ASSIGNMENT ->
Go through the listing below and report how many lines contain the word "html"; write no other words.

·····

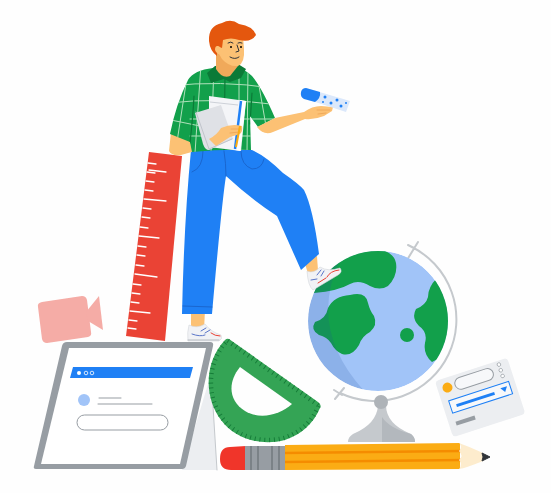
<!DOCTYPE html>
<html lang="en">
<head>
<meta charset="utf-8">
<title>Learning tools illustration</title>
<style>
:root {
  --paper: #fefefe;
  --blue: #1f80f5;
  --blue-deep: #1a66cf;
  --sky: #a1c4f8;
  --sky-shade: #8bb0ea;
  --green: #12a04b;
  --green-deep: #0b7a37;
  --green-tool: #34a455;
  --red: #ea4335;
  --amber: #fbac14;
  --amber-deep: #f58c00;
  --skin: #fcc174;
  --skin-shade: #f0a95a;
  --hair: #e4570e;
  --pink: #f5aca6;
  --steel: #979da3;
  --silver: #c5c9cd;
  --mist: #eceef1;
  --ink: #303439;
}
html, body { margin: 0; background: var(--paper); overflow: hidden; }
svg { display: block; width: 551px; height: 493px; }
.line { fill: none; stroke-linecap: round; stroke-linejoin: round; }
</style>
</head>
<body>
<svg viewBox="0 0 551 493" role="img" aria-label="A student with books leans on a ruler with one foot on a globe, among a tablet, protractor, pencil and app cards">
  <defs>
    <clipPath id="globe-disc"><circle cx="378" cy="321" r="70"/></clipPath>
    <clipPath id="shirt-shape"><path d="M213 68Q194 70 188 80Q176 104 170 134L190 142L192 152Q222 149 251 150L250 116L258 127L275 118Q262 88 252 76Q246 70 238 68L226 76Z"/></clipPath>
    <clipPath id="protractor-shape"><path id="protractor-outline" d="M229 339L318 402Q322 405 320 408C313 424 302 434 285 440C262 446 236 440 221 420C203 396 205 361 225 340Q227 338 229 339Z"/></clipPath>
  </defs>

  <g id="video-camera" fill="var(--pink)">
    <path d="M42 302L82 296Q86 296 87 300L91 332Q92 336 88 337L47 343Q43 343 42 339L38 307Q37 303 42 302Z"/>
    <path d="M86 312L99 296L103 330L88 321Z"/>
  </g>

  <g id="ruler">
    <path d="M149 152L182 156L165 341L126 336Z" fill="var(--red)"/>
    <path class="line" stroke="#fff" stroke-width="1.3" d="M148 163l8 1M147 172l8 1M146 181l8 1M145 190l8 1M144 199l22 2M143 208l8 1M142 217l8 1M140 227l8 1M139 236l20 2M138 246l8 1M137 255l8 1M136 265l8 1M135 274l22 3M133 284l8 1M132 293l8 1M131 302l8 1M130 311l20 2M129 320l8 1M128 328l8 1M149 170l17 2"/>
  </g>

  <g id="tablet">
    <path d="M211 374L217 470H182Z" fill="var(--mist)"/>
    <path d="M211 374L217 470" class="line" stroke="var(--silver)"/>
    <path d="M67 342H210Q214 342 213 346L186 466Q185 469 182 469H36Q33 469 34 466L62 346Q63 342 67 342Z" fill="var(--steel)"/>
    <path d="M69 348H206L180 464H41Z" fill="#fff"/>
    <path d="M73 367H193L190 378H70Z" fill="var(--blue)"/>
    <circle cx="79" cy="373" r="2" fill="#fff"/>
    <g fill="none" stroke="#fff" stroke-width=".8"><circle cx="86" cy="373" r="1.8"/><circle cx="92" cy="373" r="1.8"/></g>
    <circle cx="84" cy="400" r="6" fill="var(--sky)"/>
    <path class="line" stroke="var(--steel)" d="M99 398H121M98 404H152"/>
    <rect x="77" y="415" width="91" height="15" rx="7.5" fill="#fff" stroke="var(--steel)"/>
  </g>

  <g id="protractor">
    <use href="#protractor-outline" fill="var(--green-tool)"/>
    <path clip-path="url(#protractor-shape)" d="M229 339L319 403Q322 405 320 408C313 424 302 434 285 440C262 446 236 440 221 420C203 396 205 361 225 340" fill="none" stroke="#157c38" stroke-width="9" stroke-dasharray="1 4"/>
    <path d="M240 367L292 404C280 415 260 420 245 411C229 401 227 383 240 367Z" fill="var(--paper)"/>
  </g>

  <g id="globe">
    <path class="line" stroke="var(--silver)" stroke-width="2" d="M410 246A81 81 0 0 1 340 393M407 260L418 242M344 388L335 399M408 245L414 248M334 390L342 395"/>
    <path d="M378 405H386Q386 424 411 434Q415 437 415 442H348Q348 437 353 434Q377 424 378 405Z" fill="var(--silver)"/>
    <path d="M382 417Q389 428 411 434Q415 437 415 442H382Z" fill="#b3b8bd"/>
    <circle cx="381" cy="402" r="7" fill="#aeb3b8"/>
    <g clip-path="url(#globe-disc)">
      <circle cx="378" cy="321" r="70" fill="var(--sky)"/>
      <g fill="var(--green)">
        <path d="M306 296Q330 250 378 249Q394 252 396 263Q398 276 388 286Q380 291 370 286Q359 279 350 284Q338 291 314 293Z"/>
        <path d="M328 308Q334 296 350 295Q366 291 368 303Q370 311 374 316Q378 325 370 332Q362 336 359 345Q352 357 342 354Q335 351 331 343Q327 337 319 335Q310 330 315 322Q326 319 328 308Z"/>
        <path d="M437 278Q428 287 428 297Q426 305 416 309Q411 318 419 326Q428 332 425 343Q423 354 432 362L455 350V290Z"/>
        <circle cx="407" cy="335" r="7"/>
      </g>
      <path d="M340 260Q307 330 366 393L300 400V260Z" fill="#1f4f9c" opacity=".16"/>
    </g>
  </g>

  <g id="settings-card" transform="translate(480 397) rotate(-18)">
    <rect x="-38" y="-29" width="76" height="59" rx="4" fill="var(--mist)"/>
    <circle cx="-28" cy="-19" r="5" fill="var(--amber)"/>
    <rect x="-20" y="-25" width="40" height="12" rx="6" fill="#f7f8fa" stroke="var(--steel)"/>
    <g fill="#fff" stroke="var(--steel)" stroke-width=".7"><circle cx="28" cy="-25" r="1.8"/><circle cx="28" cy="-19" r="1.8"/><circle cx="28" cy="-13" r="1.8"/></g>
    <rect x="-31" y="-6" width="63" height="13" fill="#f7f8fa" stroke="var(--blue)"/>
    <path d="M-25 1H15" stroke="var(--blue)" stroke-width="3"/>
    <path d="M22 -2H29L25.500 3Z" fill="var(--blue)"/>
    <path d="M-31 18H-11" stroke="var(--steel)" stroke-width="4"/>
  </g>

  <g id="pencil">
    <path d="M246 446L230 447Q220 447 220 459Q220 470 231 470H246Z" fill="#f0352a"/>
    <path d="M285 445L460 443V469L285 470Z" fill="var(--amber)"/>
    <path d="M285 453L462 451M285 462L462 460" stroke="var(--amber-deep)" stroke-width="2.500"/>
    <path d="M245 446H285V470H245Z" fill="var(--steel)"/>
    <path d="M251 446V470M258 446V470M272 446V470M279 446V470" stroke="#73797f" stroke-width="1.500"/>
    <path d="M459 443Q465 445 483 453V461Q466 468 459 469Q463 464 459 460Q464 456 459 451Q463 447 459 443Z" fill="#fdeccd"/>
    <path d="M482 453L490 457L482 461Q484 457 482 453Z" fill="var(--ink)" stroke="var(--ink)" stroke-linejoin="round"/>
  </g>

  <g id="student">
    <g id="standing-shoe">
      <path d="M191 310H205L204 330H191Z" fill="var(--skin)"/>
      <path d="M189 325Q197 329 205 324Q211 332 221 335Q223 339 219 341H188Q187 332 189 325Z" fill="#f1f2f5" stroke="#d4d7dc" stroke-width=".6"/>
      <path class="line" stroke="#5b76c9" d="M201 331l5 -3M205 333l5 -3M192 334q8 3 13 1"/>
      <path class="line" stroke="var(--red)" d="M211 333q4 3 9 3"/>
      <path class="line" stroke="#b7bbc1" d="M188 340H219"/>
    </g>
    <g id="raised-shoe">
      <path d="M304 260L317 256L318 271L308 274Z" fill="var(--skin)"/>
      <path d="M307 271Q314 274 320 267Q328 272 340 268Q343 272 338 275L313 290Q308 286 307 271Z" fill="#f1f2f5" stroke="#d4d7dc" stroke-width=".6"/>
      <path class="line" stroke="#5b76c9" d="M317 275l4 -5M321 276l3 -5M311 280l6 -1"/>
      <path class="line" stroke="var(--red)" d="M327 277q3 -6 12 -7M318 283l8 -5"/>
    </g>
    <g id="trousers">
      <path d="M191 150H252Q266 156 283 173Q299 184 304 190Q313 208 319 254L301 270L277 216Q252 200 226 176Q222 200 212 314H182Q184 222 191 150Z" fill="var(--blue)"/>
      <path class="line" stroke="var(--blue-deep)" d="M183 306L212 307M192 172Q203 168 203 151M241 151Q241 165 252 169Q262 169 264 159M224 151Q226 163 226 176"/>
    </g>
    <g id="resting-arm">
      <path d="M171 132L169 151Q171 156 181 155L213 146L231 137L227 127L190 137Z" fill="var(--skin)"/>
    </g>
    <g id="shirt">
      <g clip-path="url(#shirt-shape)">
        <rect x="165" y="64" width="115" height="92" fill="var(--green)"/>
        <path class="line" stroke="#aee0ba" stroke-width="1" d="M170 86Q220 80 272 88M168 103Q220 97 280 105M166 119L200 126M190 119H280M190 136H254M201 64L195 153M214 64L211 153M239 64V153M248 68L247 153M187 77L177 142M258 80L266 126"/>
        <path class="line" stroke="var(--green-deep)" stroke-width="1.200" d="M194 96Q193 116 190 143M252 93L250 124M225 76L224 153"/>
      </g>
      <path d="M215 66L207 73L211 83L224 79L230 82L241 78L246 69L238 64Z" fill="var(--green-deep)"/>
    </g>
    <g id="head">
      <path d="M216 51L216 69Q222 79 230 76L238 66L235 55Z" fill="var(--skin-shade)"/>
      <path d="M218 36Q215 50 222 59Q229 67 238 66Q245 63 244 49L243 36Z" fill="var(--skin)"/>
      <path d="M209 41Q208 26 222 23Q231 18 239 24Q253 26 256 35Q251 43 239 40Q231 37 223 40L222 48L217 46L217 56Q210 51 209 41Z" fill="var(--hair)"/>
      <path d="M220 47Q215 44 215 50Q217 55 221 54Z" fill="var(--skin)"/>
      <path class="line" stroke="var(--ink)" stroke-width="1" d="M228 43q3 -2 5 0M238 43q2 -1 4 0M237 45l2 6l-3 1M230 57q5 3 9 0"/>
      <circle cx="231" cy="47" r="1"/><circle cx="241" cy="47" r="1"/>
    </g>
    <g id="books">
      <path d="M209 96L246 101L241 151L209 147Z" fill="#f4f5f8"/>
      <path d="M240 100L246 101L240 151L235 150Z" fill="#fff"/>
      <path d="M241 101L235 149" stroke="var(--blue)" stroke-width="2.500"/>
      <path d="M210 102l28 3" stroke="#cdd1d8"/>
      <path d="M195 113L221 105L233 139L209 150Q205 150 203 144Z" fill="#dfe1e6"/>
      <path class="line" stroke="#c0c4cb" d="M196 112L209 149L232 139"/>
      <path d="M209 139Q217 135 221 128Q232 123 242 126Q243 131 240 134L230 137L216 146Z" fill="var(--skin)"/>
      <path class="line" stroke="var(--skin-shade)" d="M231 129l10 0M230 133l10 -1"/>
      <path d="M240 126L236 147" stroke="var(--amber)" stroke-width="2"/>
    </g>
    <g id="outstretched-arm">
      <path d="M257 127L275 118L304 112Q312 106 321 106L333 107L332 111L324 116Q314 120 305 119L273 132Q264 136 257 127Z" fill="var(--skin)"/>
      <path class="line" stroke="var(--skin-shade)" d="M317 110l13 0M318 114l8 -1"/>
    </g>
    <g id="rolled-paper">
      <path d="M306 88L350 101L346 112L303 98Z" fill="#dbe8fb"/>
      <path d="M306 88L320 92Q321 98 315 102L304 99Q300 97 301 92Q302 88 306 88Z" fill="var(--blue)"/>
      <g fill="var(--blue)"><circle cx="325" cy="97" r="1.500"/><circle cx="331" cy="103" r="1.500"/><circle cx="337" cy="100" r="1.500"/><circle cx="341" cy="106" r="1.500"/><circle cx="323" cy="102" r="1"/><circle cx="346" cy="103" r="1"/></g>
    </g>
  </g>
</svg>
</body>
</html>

·····

PROBLEM SOLUTION ->
4